Every line in the listing below that holds the word "seed" should be returned.

——

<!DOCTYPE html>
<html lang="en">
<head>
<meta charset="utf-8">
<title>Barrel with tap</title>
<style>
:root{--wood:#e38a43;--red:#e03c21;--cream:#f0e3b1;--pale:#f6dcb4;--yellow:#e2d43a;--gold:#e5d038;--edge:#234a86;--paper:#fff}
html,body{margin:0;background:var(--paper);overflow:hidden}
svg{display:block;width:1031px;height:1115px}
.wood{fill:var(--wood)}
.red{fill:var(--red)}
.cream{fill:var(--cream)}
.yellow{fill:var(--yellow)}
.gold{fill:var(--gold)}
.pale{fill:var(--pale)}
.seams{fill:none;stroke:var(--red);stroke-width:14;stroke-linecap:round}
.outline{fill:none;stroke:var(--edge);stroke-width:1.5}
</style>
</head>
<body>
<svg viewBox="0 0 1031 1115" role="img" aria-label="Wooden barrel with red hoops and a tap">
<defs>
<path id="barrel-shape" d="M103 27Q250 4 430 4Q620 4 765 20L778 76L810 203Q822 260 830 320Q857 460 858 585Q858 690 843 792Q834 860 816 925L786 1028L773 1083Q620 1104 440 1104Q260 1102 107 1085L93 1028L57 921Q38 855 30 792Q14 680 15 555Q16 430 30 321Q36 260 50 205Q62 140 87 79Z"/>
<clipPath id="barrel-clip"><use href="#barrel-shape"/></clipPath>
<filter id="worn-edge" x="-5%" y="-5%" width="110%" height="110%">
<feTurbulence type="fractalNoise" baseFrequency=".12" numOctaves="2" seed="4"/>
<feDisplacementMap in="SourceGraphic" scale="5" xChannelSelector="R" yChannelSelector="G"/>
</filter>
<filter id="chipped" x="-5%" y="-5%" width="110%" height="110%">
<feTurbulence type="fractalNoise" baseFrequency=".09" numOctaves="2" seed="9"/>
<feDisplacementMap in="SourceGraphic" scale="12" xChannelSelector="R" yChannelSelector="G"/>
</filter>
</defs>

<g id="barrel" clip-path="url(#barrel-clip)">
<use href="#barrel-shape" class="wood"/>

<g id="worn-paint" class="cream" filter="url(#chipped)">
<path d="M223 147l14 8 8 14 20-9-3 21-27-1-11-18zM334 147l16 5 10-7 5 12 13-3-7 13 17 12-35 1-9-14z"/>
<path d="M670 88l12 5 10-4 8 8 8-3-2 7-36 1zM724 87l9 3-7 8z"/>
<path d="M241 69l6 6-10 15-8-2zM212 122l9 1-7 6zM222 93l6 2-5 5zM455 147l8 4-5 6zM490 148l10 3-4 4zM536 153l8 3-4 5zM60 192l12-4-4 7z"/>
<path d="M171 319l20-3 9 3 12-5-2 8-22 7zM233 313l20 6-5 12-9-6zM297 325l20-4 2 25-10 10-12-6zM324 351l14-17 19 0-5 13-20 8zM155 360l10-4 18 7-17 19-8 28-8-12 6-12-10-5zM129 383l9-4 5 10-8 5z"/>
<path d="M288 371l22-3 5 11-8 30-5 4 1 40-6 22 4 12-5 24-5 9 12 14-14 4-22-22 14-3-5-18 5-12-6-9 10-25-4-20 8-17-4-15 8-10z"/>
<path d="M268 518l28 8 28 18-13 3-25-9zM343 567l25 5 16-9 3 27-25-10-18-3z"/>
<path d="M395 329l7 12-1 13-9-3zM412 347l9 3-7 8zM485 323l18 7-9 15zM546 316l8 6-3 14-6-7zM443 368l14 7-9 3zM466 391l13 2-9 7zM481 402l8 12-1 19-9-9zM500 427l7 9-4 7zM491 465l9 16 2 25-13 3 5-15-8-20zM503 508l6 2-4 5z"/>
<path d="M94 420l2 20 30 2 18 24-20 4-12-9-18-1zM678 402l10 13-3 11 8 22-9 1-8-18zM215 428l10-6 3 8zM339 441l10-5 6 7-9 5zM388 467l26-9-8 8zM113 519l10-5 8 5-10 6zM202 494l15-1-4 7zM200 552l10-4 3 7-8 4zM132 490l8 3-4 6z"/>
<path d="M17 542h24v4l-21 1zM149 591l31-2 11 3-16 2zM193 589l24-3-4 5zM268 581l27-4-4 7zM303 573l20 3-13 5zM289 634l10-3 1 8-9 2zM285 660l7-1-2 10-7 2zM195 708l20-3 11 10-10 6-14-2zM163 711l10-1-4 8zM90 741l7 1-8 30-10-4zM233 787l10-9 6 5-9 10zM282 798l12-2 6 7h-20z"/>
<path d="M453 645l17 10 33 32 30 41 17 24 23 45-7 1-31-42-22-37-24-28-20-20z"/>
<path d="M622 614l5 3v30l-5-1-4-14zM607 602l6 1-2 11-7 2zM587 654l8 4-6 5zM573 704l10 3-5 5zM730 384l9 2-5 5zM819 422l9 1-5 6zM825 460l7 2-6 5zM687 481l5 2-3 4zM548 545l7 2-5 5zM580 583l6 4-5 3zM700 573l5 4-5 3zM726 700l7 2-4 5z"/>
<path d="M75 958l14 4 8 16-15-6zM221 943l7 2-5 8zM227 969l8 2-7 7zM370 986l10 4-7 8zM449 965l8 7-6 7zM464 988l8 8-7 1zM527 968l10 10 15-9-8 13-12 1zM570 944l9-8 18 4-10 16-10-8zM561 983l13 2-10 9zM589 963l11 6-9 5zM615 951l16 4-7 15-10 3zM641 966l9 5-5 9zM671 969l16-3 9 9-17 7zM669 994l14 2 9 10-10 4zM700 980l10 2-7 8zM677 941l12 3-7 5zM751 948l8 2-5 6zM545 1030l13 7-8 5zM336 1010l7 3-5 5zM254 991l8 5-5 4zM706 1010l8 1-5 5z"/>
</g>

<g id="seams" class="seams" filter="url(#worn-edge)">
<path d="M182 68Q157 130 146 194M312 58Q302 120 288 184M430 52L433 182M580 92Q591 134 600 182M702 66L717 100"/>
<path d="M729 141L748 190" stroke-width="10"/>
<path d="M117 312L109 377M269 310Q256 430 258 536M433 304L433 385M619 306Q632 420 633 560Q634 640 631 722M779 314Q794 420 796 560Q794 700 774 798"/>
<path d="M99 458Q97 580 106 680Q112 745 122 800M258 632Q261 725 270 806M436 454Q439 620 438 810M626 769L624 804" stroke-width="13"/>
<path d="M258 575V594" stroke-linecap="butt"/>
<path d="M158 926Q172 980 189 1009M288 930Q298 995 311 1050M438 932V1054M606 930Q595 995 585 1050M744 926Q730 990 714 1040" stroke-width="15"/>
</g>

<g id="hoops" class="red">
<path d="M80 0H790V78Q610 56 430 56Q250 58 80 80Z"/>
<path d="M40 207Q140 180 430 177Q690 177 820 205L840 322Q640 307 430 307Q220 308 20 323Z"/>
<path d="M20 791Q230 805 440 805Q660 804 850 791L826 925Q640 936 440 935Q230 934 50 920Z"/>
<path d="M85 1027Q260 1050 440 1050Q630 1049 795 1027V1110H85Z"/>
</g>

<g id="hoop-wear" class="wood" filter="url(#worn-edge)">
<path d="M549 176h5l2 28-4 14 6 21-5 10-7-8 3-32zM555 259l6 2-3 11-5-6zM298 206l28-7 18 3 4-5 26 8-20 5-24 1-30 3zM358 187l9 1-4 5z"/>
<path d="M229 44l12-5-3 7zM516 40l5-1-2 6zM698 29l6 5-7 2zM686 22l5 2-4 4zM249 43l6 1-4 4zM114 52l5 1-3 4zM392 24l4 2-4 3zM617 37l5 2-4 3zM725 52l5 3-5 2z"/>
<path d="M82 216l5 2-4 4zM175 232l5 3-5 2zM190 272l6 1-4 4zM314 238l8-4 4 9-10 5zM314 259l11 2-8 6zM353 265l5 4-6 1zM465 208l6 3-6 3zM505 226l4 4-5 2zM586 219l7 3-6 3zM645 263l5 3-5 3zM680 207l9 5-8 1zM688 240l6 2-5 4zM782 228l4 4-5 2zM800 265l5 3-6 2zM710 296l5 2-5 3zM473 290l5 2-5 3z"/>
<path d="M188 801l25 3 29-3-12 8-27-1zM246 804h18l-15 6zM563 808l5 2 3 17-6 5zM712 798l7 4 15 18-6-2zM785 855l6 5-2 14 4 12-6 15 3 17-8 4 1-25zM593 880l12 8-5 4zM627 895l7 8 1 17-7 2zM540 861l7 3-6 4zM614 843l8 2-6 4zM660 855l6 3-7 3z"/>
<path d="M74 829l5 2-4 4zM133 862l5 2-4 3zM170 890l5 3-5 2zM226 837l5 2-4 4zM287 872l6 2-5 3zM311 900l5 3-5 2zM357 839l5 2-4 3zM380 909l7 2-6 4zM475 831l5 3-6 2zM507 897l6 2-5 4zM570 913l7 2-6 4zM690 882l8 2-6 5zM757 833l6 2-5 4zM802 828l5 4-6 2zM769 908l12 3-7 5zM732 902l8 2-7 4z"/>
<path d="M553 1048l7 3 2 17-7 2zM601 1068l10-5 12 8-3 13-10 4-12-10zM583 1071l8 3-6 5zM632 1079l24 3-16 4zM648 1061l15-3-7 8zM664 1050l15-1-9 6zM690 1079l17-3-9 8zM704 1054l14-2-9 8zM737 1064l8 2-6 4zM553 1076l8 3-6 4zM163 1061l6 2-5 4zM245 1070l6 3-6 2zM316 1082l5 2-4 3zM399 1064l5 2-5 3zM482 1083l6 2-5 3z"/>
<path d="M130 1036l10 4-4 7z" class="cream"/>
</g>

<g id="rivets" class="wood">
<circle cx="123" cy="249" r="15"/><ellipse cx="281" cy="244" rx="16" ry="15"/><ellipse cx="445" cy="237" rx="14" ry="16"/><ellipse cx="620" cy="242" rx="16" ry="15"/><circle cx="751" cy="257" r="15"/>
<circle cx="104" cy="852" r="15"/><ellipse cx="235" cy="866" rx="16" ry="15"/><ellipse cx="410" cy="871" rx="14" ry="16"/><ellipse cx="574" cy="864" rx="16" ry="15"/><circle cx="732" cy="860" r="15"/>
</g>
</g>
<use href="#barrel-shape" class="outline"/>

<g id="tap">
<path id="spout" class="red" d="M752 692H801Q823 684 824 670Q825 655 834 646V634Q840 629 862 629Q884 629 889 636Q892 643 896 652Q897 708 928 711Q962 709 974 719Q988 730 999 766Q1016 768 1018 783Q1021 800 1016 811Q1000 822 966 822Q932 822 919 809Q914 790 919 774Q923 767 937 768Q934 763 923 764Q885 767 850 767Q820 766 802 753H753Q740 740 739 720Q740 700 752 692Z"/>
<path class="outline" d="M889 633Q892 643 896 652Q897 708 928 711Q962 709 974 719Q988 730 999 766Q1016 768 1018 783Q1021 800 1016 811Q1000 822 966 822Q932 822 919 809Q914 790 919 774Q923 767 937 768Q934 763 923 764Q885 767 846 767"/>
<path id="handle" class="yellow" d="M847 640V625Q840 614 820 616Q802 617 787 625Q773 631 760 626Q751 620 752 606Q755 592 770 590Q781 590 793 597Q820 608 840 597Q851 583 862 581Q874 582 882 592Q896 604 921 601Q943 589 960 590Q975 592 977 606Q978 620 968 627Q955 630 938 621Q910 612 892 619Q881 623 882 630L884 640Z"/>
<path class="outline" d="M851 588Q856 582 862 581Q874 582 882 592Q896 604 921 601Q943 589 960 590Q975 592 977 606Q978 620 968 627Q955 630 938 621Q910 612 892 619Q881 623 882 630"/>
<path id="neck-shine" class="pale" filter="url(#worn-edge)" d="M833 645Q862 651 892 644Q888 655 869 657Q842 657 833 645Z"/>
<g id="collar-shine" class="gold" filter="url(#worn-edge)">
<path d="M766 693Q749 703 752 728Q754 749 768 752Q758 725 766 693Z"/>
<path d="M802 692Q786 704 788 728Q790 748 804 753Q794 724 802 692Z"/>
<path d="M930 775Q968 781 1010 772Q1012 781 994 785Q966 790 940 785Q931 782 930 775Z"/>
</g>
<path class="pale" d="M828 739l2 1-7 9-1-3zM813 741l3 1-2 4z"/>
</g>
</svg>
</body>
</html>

——

__RESULT__:
<feTurbulence type="fractalNoise" baseFrequency=".12" numOctaves="2" seed="4"/>
<feTurbulence type="fractalNoise" baseFrequency=".09" numOctaves="2" seed="9"/>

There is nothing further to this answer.